Counselor Education and Supervision (ExCES)
School of Education
Rick A. Myer
William J. Casile
Crisis, Crisis Training, Least Restrictive Interventions, Mental Health, Residential Treatment Facility, Restraints, Self-Efficacy, Self-Efficacy Assessment, Semantic Differential Design, Staff Training
The differences between residential treatment facility staffs' self-efficacy levels post-crisis assessment training are investigated in order to identify alternative means to restraints as the primary crisis intervention strategy. In order to assess the participants' level of self-efficacy to deal with crises, the self-efficacy assessment tool for crisis (SEAT-C) was developed utilizing a semantic differential design. Through pilot testing, the SEAT-C was determined to be a reliable and valid instrument. Training in the Triage Assessment Model for crisis intervention was provided to 79 residential treatment facility staff employed at a child and adolescent residential treatment facility in the southwestern part of a Mid-Atlantic state. Following the training, participants completed the SEAT-C and the results of the experimental and control groups' level of self efficacy are compared across the four crisis concepts: crisis as danger, crisis as opportunity, crisis as assessment and crisis as intervention. The four crisis concepts are examined across the three timeframes of pre-crisis, crisis and post-crisis.

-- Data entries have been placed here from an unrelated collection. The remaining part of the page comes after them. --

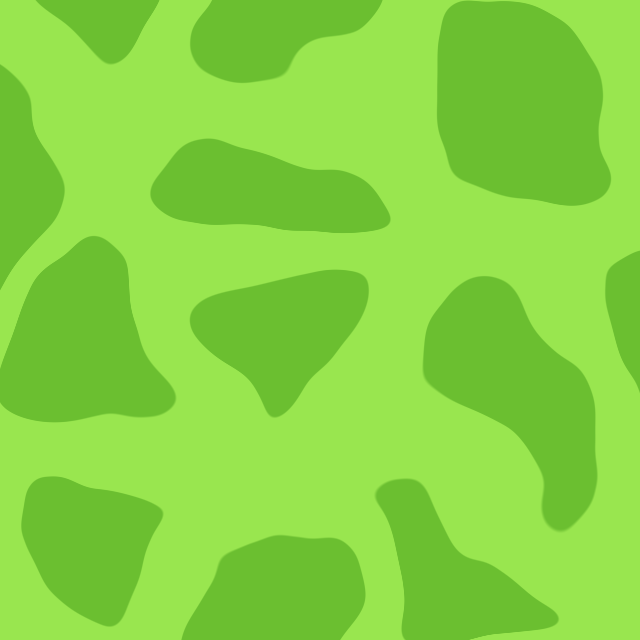
This pattern is drawn by a WebGL 2 fragment shader. Its source:

```glsl
#version 300 es
precision highp float;
// Flat two-tone camouflage: dark green rounded patches on a light green ground.

#define CELLS 2.9          // patches across the canvas
#define JITTER 0.72        // scatter of the patch centres
#define GAP 0.12           // half width of the light lanes, in cells
#define GAP_SPREAD 0.10    // variation of the lane width per patch
#define SHARPNESS 10.0     // higher means tighter patch corners
#define BEND_FREQ 1.6      // broad bends of the outlines
#define BEND_SIZE 0.42
#define NUB_FREQ 4.4       // small bumps on the outlines
#define NUB_SIZE 0.09
#define LIGHT_GREEN vec3(0.60, 0.90, 0.31)
#define DARK_GREEN vec3(0.42, 0.75, 0.19)

uniform vec2 u_resolution;
out vec4 fragColor;

vec3 hash3(vec2 p) {
    vec3 q = fract(p.xyx * vec3(0.1031, 0.1030, 0.0973));
    q += dot(q, q.yxz + 33.33);
    return fract((q.xxy + q.yzz) * q.zyx);
}

// Two independent channels of value noise, centred on zero
vec2 noise2(vec2 p) {
    vec2 i = floor(p);
    vec2 f = fract(p);
    f = f * f * f * (f * (f * 6.0 - 15.0) + 10.0);
    vec2 low = mix(hash3(i).xy, hash3(i + vec2(1.0, 0.0)).xy, f.x);
    vec2 high = mix(hash3(i + vec2(0.0, 1.0)).xy, hash3(i + 1.0).xy, f.x);
    return mix(low, high, f.y) - 0.5;
}

vec2 patchCentre(vec2 cell) {
    return cell + 0.5 + JITTER * (hash3(cell + 17.0).xy - 0.5);
}

// Signed depth inside a rounded, shrunken Voronoi cell
float patchDepth(vec2 p) {
    vec2 home = floor(p);
    vec2 nearestCell = home;
    float nearestDist = 1e5;
    for (int y = -1; y <= 1; y++) {
        for (int x = -1; x <= 1; x++) {
            vec2 cell = home + vec2(x, y);
            float dist = distance(p, patchCentre(cell));
            if (dist < nearestDist) {
                nearestDist = dist;
                nearestCell = cell;
            }
        }
    }

    // Smooth minimum of the distances to all cell borders
    vec2 centre = patchCentre(nearestCell);
    float borderSum = 0.0;
    for (int y = -2; y <= 2; y++) {
        for (int x = -2; x <= 2; x++) {
            if (x == 0 && y == 0) continue;
            vec2 other = patchCentre(nearestCell + vec2(x, y));
            float border = dot(0.5 * (centre + other) - p, normalize(other - centre));
            borderSum += exp(-SHARPNESS * border);
        }
    }
    float gap = GAP + GAP_SPREAD * (hash3(nearestCell + 17.0).z - 0.5);
    return -log(borderSum) / SHARPNESS - gap;
}

void main() {
    vec2 p = CELLS * gl_FragCoord.xy / u_resolution.y + 5.3;

    // Bend the domain so the patches become lobed and irregular
    vec2 bend = BEND_SIZE * noise2(p * BEND_FREQ);
    vec2 nubs = NUB_SIZE * noise2(p * NUB_FREQ + 31.7);

    float depth = patchDepth(p + bend + nubs);
    float softness = 0.75 * CELLS / u_resolution.y;
    float cover = smoothstep(-softness, softness, depth);
    fragColor = vec4(mix(LIGHT_GREEN, DARK_GREEN, cover), 1.0);
}
```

The results indicate that significantly statistical differences exist within the sub-hypotheses of the concepts: pre-crisis as assessment, pre-crisis as opportunity, crisis as danger and crisis as assessment.
Snyder, C. (2006). Examining the Impact of Crisis Assessment Training in the Triage Assessment Model, on the Self-Efficacy of Residential Treatment Facility Staff (Doctoral dissertation, Duquesne University). Retrieved from https://dsc.duq.edu/etd/1223